**EXERCISE:** The entries follow. Copy every line in which "Sans" appears.

------------------------------

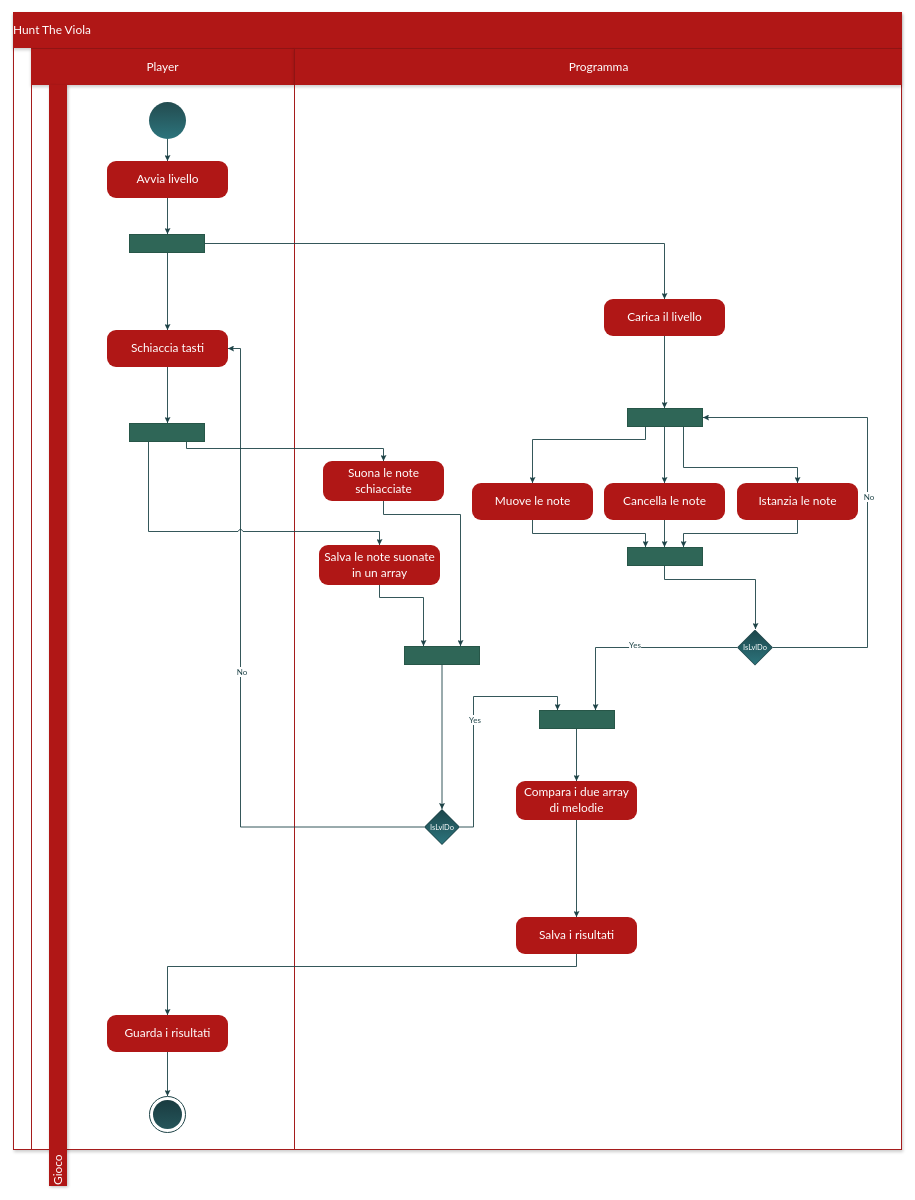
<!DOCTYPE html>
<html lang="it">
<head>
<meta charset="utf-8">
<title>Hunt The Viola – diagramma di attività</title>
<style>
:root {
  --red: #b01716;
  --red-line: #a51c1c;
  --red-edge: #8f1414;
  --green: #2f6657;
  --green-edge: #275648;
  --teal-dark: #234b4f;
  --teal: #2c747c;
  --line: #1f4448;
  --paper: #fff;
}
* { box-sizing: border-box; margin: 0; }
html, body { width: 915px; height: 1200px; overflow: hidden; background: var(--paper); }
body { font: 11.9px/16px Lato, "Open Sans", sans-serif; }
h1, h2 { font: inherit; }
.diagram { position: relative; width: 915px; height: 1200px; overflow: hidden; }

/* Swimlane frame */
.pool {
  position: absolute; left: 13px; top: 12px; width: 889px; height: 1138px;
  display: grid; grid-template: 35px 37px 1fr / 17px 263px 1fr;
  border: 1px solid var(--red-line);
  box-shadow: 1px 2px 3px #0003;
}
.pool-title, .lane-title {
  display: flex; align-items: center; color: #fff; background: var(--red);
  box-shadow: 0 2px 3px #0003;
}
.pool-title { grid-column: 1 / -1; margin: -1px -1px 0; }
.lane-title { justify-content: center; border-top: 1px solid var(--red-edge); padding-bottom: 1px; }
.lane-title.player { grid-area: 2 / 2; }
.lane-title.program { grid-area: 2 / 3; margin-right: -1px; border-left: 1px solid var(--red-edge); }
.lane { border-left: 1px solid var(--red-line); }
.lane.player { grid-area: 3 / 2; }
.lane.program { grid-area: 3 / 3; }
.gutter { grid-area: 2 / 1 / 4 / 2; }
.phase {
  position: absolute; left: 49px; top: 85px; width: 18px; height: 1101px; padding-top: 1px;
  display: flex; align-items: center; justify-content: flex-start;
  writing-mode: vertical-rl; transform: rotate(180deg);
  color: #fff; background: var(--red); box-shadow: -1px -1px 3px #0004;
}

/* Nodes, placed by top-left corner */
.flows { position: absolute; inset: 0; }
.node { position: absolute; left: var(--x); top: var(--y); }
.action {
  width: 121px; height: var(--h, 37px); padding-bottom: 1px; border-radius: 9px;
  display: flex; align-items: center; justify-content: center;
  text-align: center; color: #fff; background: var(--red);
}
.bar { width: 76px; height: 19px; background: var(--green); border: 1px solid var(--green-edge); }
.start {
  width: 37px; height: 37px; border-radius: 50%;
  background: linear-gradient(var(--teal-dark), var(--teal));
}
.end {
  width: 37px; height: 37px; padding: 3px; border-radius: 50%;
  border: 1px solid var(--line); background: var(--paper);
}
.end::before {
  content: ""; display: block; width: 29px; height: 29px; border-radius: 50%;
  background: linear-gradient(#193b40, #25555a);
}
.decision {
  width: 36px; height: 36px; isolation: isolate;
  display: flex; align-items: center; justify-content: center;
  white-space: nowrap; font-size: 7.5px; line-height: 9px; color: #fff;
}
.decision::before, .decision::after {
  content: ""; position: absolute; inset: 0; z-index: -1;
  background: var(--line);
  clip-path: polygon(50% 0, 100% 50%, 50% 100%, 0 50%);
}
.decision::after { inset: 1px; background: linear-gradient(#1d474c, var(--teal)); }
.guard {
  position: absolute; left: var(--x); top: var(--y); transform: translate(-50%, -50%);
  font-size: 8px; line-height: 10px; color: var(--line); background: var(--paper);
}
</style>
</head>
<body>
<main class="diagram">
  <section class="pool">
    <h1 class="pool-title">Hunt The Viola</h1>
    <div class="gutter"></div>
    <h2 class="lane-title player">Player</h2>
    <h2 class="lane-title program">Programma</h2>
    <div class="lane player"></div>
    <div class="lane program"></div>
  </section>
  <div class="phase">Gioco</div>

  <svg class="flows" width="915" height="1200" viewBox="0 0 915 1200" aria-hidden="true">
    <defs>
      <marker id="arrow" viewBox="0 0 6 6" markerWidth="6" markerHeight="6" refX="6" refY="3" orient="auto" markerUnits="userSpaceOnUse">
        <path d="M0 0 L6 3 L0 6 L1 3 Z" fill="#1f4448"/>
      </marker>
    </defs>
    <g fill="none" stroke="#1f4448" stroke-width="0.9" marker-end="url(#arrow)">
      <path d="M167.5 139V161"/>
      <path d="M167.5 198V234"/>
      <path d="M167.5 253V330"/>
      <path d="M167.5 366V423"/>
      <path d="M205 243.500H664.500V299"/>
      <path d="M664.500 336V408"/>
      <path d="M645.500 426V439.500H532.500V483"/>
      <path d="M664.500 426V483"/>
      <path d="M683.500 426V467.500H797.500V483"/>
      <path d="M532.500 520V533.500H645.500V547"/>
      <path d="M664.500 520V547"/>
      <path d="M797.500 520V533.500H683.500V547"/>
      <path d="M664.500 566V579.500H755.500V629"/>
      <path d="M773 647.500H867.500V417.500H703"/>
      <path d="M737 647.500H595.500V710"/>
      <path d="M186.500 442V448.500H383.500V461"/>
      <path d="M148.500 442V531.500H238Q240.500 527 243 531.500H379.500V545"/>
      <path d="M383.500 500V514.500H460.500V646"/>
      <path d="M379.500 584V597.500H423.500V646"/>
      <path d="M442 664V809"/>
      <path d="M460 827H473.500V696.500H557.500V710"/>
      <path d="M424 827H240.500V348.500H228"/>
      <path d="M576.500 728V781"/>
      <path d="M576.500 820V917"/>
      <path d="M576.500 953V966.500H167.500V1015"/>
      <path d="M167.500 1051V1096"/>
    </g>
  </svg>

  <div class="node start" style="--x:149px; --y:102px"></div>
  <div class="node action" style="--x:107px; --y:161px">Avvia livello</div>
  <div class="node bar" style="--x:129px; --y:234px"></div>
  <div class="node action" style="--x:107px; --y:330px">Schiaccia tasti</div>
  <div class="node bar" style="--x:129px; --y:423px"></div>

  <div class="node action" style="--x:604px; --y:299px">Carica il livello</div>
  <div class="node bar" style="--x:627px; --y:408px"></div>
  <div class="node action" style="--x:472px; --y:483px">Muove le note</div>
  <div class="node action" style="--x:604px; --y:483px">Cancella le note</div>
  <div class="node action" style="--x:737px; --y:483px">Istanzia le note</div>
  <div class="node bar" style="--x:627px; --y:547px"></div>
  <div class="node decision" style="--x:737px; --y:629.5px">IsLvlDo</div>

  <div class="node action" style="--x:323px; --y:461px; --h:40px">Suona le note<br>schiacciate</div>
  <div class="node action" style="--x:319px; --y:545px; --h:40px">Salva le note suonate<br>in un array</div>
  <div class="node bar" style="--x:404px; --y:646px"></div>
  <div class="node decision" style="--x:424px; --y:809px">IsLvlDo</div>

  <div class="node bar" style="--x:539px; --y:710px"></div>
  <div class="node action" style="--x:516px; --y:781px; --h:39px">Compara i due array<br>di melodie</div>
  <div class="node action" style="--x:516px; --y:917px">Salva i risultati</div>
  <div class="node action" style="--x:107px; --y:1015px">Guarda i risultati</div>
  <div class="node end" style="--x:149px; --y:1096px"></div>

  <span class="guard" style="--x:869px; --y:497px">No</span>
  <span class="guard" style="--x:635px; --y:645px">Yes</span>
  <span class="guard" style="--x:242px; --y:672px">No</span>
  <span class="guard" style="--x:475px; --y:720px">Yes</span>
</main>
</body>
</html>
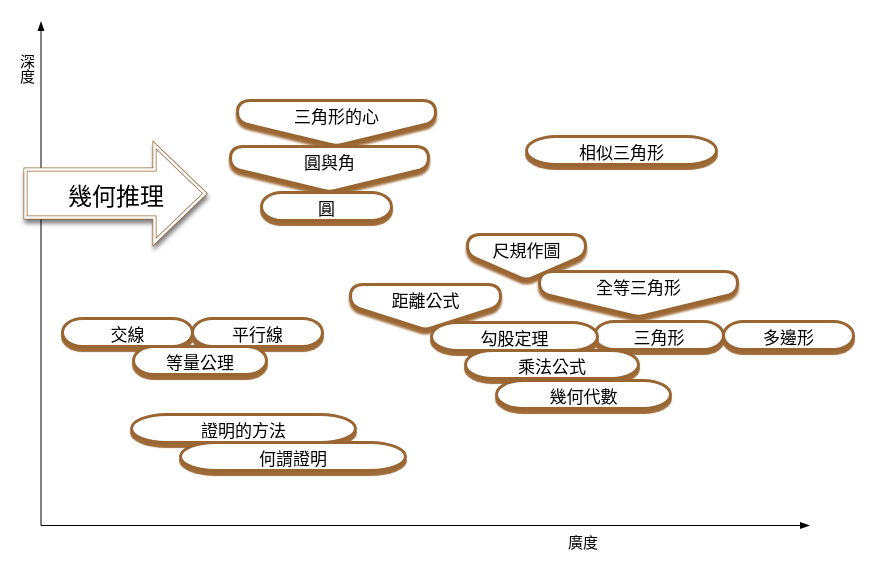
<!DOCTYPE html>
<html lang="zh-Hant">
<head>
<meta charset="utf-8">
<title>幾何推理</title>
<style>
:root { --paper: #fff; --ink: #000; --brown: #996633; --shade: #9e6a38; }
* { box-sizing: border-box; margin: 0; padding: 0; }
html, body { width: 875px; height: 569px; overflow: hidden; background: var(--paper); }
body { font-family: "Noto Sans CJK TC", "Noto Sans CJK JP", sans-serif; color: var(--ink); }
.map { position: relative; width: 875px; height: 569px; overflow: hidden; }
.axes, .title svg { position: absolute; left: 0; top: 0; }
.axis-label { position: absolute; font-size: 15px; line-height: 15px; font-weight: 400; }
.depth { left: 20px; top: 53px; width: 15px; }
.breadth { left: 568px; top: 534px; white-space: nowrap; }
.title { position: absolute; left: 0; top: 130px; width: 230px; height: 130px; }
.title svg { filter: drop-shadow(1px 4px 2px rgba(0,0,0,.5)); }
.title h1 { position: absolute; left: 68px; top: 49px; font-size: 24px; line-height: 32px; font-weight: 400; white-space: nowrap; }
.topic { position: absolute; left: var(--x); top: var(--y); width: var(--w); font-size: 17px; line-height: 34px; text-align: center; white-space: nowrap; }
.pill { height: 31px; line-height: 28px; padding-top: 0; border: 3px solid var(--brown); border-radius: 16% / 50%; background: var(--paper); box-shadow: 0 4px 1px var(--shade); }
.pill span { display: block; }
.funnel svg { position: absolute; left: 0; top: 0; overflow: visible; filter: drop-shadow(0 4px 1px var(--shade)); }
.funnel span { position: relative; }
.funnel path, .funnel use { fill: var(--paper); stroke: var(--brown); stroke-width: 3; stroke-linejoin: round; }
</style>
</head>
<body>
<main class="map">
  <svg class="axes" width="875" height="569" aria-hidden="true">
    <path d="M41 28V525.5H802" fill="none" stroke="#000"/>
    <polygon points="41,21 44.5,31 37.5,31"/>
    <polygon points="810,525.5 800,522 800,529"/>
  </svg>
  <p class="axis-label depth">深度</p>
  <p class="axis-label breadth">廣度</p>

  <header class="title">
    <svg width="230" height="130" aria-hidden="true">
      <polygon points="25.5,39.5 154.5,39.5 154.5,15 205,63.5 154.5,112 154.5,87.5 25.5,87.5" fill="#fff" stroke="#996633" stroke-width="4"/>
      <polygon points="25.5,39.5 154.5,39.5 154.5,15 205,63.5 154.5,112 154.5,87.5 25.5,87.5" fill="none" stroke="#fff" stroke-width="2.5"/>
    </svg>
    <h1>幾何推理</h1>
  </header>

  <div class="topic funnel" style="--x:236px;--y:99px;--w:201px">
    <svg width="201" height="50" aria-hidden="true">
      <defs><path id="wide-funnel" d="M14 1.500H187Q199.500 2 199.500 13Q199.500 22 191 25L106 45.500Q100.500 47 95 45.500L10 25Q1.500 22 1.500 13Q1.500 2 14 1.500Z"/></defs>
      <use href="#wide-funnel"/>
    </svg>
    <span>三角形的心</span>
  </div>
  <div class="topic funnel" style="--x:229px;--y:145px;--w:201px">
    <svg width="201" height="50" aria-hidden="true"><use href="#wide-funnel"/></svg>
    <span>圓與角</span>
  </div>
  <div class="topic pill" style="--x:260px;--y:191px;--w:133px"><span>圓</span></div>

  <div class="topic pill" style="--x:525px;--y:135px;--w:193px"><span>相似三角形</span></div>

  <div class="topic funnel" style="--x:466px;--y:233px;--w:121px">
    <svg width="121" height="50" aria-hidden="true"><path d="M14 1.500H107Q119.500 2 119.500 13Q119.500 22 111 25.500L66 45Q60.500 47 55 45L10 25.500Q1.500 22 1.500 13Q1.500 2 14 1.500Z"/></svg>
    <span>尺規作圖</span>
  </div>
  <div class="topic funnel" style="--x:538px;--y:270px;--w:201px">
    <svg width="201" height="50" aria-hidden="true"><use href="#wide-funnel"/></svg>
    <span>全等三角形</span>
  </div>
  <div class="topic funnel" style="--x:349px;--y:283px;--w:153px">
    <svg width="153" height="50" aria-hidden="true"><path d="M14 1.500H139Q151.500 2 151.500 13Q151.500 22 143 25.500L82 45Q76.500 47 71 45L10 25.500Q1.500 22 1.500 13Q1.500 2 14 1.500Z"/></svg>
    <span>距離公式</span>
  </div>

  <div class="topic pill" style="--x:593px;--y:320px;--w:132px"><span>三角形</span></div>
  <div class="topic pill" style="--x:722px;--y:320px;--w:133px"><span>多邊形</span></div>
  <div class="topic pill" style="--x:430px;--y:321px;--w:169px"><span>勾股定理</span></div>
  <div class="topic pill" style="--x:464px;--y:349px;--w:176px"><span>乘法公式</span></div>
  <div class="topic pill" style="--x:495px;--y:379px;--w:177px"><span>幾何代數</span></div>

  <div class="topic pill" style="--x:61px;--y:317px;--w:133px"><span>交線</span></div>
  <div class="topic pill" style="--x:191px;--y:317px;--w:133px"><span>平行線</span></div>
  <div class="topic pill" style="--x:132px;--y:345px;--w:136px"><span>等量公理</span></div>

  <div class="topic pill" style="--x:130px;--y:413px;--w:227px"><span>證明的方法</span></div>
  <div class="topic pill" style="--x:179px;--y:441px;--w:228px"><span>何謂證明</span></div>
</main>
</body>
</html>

------------------------------

**TASK ANSWER:**
body { font: 11.9px/16px Lato, "Open Sans", sans-serif; }
body { font-family: "Noto Sans CJK TC", "Noto Sans CJK JP", sans-serif; color: var(--ink); }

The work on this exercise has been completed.